EXCERPTED RECORDS section start
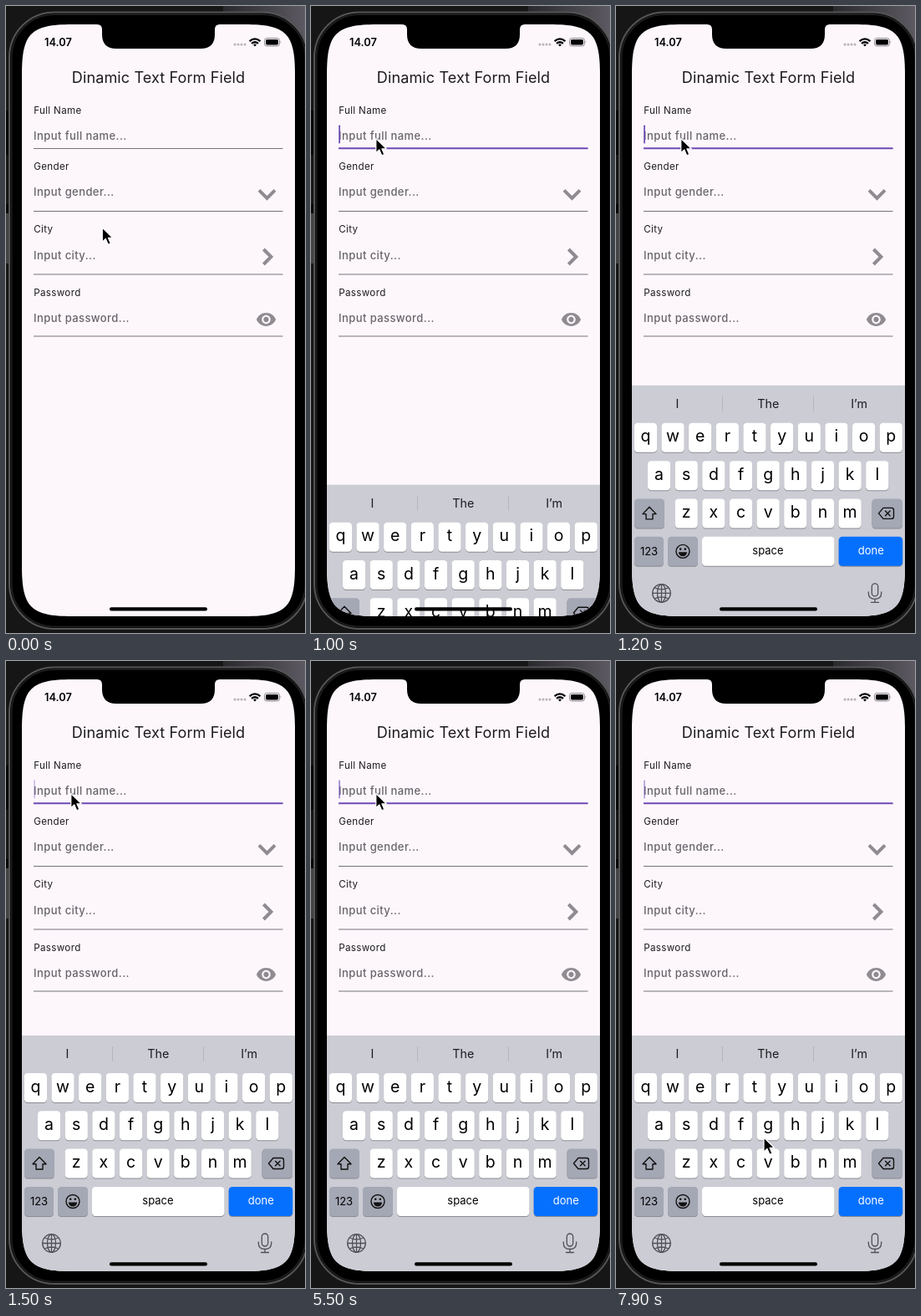
Recreate the animation shown at these times as an HTML page. Size 358x750 px, loop 8000 ms.

```html
<!DOCTYPE html>
<html lang="en">
<head>
<meta charset="utf-8">
<title>Text form field demo</title>
<style>
  html, body { margin: 0; width: 100%; height: 100%; overflow: hidden; background: #111; }
  svg { display: block; width: 100%; height: 100%; }
  text { font-family: Inter, Roboto, sans-serif; fill: #1d1b20; }
  .mid { text-anchor: middle; }
  .title { font-size: 18.1px; letter-spacing: .08px; }
  .label { font-size: 11.6px; letter-spacing: .35px; }
  .hint { font-size: 13px; font-weight: 500; letter-spacing: .42px; fill: #68646b; }
  .rule { stroke: #77727b; }
  .icon { fill: none; stroke: #8f8b91; stroke-width: 4; }
  .letter { font-size: 19.5px; fill: #000; }
  .small { font-size: 13px; fill: #000; }
  .word { font-size: 14.3px; }
  .line { fill: none; stroke: #111; stroke-width: 1.4; stroke-linejoin: round; stroke-linecap: round; }
  .tool { fill: none; stroke: #505157; stroke-width: 1.3; stroke-linecap: round; }
</style>
</head>
<body>
<svg viewBox="0 0 358 750">
  <defs>
    <clipPath id="screen">
      <path d="M19 82C19 32.6 29.6 22 79 22H286C335.4 22 346 32.6 346 82V670C346 719.4 335.4 730 286 730H79C29.6 730 19 719.4 19 670Z"/>
    </clipPath>
    <linearGradient id="glow">
      <stop offset="0" stop-color="#2a292c"/>
      <stop offset="1" stop-color="#5c5962"/>
    </linearGradient>
  </defs>

  <rect width="358" height="750" fill="#161616"/>
  <rect x="260" width="98" height="40" fill="url(#glow)"/>
  <path d="M0 125h3v53h-3zM0 237h3v11h-3z" fill="#050505"/>
  <path d="M0 248h3v60h-3z" fill="#444446"/>
  <rect x="4" y="7.5" width="357" height="737.5" rx="54" fill="#000" stroke="#555557" stroke-width="2"/>
  <rect x="6.5" y="10" width="352" height="732.5" rx="51.5" fill="none" stroke="#1d1d1e" stroke-width="2"/>

  <g clip-path="url(#screen)">
    <rect x="19" y="22" width="327" height="708" fill="#fdf7fc"/>
    <text class="title mid" x="182.5" y="92">Dinamic Text Form Field</text>
    <g id="form"></g>
    <path class="icon" d="M303 220.4l9.5 9.5 9.5-9.5M308.4 291l9 9-9 9"/>
    <path transform="translate(298.9 362.4) scale(1.05)" fill="#8f8b91" d="M12 4.5C7 4.5 2.73 7.61 1 12c1.73 4.39 6 7.5 11 7.5s9.27-3.11 11-7.5c-1.73-4.39-6-7.5-11-7.5zM12 17c-2.76 0-5-2.24-5-5s2.24-5 5-5 5 2.24 5 5-2.24 5-5 5zm0-8c-1.66 0-3 1.34-3 3s1.34 3 3 3 3-1.34 3-3-1.34-3-3-3z"/>
    <path id="focus" d="M33 170.3H331.5" stroke="#7048b4"/>
    <rect id="caret" x="33.2" y="142.5" width="1.7" height="22" rx=".8" fill="#6848b4"/>

    <g id="keyboard">
      <rect x="19" y="448" width="327" height="300" fill="#cbccd4"/>
      <path d="M127.5 461v18M236.5 461v18" stroke="#b4b5bd"/>
      <g id="keys"></g>
      <path class="line" d="M40 593.5l8 8.3h-4v6.2h-8v-6.2h-4z"/>
      <path class="line" d="M320 594.5h10q2.5 0 2.5 2.5v8q0 2.5-2.5 2.5h-10l-5.5-6.5zM322.5 598.2l5.6 5.6M328.1 598.2l-5.6 5.6"/>
      <circle class="line" cx="80" cy="646.5" r="8"/>
      <path d="M74.8 647.5h10.4q-.8 5-5.2 5t-5.2-5z" fill="#111"/>
      <circle cx="77.2" cy="643.8" r="1.3" fill="#111"/>
      <circle cx="82.8" cy="643.8" r="1.3" fill="#111"/>
      <g class="tool">
        <circle cx="54.5" cy="696.5" r="10.8"/>
        <ellipse cx="54.5" cy="696.5" rx="5" ry="10.8"/>
        <path d="M54.5 685.7v21.6M43.7 696.5h21.6M46.5 690q8 4 16 0M46.5 703q8-4 16 0"/>
        <rect x="306.3" y="685" width="7.4" height="15" rx="3.7"/>
        <path d="M302.3 695v1.5q0 7 7.7 7t7.7-7v-1.5M310 703.5v4M305.5 707.5h9"/>
      </g>
    </g>
    <rect x="124" y="719.3" width="117" height="4.2" rx="2.1" fill="#000"/>
  </g>

  <path d="M109 20v2q6 0 6 6v6q0 17 17 17h101q17 0 17-17v-6q0-6 6-6v-2z" fill="#000"/>
  <text x="46" y="48" font-size="12.8" font-weight="600" style="fill:#000">14.07</text>
  <path d="M274 46h14" stroke="#b7b2b8" stroke-width="3" stroke-linecap="round" stroke-dasharray="0 4"/>
  <g fill="none" stroke="#000" stroke-width="2.3">
    <path d="M291.6 42.2q6.4-5.6 12.8 0M294 44.8q4-3.2 8 0"/>
    <path d="M296 46.2q2-1.6 4 0l-2 2.2z" fill="#000" stroke="none"/>
  </g>
  <rect x="309.5" y="38.5" width="18" height="9.4" rx="2.8" fill="none" stroke="#8d888e"/>
  <rect x="311" y="40" width="15" height="6.4" rx="1.6"/>
  <path d="M328.6 41.6q1.6 1.5 0 3.2z" fill="#8d888e"/>

  <path id="mouse" d="M0 0v17.2l4-3.8 3 7 3-1.3-2.9-6.8h5.4z" fill="#000" stroke="#fff" stroke-width="1.2" stroke-linejoin="round"/>
</svg>
<script>
const $ = id => document.getElementById(id);
const LOOP = 8000;

const text = (cls, x, y, s, fill) =>
  `<text class="${cls}" x="${x}" y="${y}"${fill ? ` style="fill:${fill}"` : ''}>${s}</text>`;

// label, hint, label baseline, hint baseline, underline
$('form').innerHTML = [
  ['Full Name', 'full name', 128.5, 160, 170.5],
  ['Gender', 'gender', 195.5, 227, 245.5],
  ['City', 'city', 271, 302.5, 321],
  ['Password', 'password', 346.5, 378, 395]
].map(([label, hint, y1, y2, y3]) =>
  text('label', 33.2, y1, label) + text('hint', 33, y2, `Input ${hint}...`) +
  `<path class="rule" d="M33 ${y3}H331.5"/>`).join('');

function key(x, y, w, fill = '#fff') {
  const box = (dy, color) =>
    `<rect x="${x}" y="${y + dy}" width="${w}" height="35" rx="4.2" fill="${color}"/>`;
  return box(1, '#8b8c92') + box(0, fill);
}

const GREY = '#a4a7b4';
let keys = ['I', 'The', 'I’m'].map((s, i) => text('word mid', 73.5 + i * 108.8, 475, s)).join('');
[['qwertyuiop', 35.4], ['asdfghjkl', 51.6], ['zxcvbnm', 84.2]].forEach(([row, x0], r) => {
  [...row].forEach((c, i) => {
    const x = x0 + i * 32.65, y = 493 + r * 45.3;
    keys += key(x - 13.6, y, 27.2) + text('letter mid', x, y + 22.6, c);
  });
});
keys += key(22, 583.6, 36, GREY) + key(306.5, 583.6, 36.5, GREY) +
  key(22, 629, 35, GREY) + key(62, 629, 36, GREY) +
  key(103, 629, 158.5) + key(266.7, 629, 76.5, '#0670fe') +
  text('small mid', 39.5, 651, '123') + text('small mid', 182, 650.3, 'space') +
  text('small mid', 305.3, 650.3, 'done', '#fff');
$('keys').innerHTML = keys;

const clamp = v => Math.min(1, Math.max(0, v));
const mix = (a, b, p) => a + (b - a) * p;
const ease = p => p * p * (3 - 2 * p);

// time, x, y of the pointer tip
const path = [
  [50, 115.3, 265], [600, 77.8, 158.5], [6850, 77.8, 158.5], [7000, 78.5, 160],
  [7220, 78.5, 160], [7600, 126, 463], [7700, 126, 463], [7900, 177, 570]
];

function pointer(t) {
  let i = 0;
  while (i < path.length - 2 && t > path[i + 1][0]) i++;
  const [t0, x0, y0] = path[i], [t1, x1, y1] = path[i + 1];
  const p = ease(clamp((t - t0) / (t1 - t0)));
  return [mix(x0, x1, p), mix(y0, y1, p)];
}

function caretAlpha(t) {
  if (t < 880) return 0;
  const p = Math.max(0, t - 894) / 1012 % 1;
  return p < .75 ? clamp((.65 - p) / .15) : clamp((p - .85) / .15);
}

// critically damped slide from below the screen
function keyboardShift(t) {
  const u = Math.max(0, t - 905) / 1000 * 19.6;
  return 284 * Math.exp(-u) * (1 + u);
}

function draw(now) {
  const t = now % LOOP;
  $('mouse').setAttribute('transform', `translate(${pointer(t)})`);
  $('caret').setAttribute('opacity', caretAlpha(t));
  const shift = keyboardShift(t);
  $('keyboard').setAttribute('transform', `translate(0 ${shift < .2 ? 0 : shift})`);
  const focus = clamp((t - 850) / 170);
  $('focus').setAttribute('stroke-opacity', clamp(focus * 2));
  $('focus').setAttribute('stroke-width', 1 + focus);
  requestAnimationFrame(draw);
}
requestAnimationFrame(draw);
</script>
</body>
</html>
```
EXCERPTED RECORDS section end
→ EXERCISE DETAILS: Each line in the entries above that includes the string "setAttribute" should be extracted.

→ TASK OUTPUT:
  $('mouse').setAttribute('transform', `translate(${pointer(t)})`);
  $('caret').setAttribute('opacity', caretAlpha(t));
  $('keyboard').setAttribute('transform', `translate(0 ${shift < .2 ? 0 : shift})`);
  $('focus').setAttribute('stroke-opacity', clamp(focus * 2));
  $('focus').setAttribute('stroke-width', 1 + focus);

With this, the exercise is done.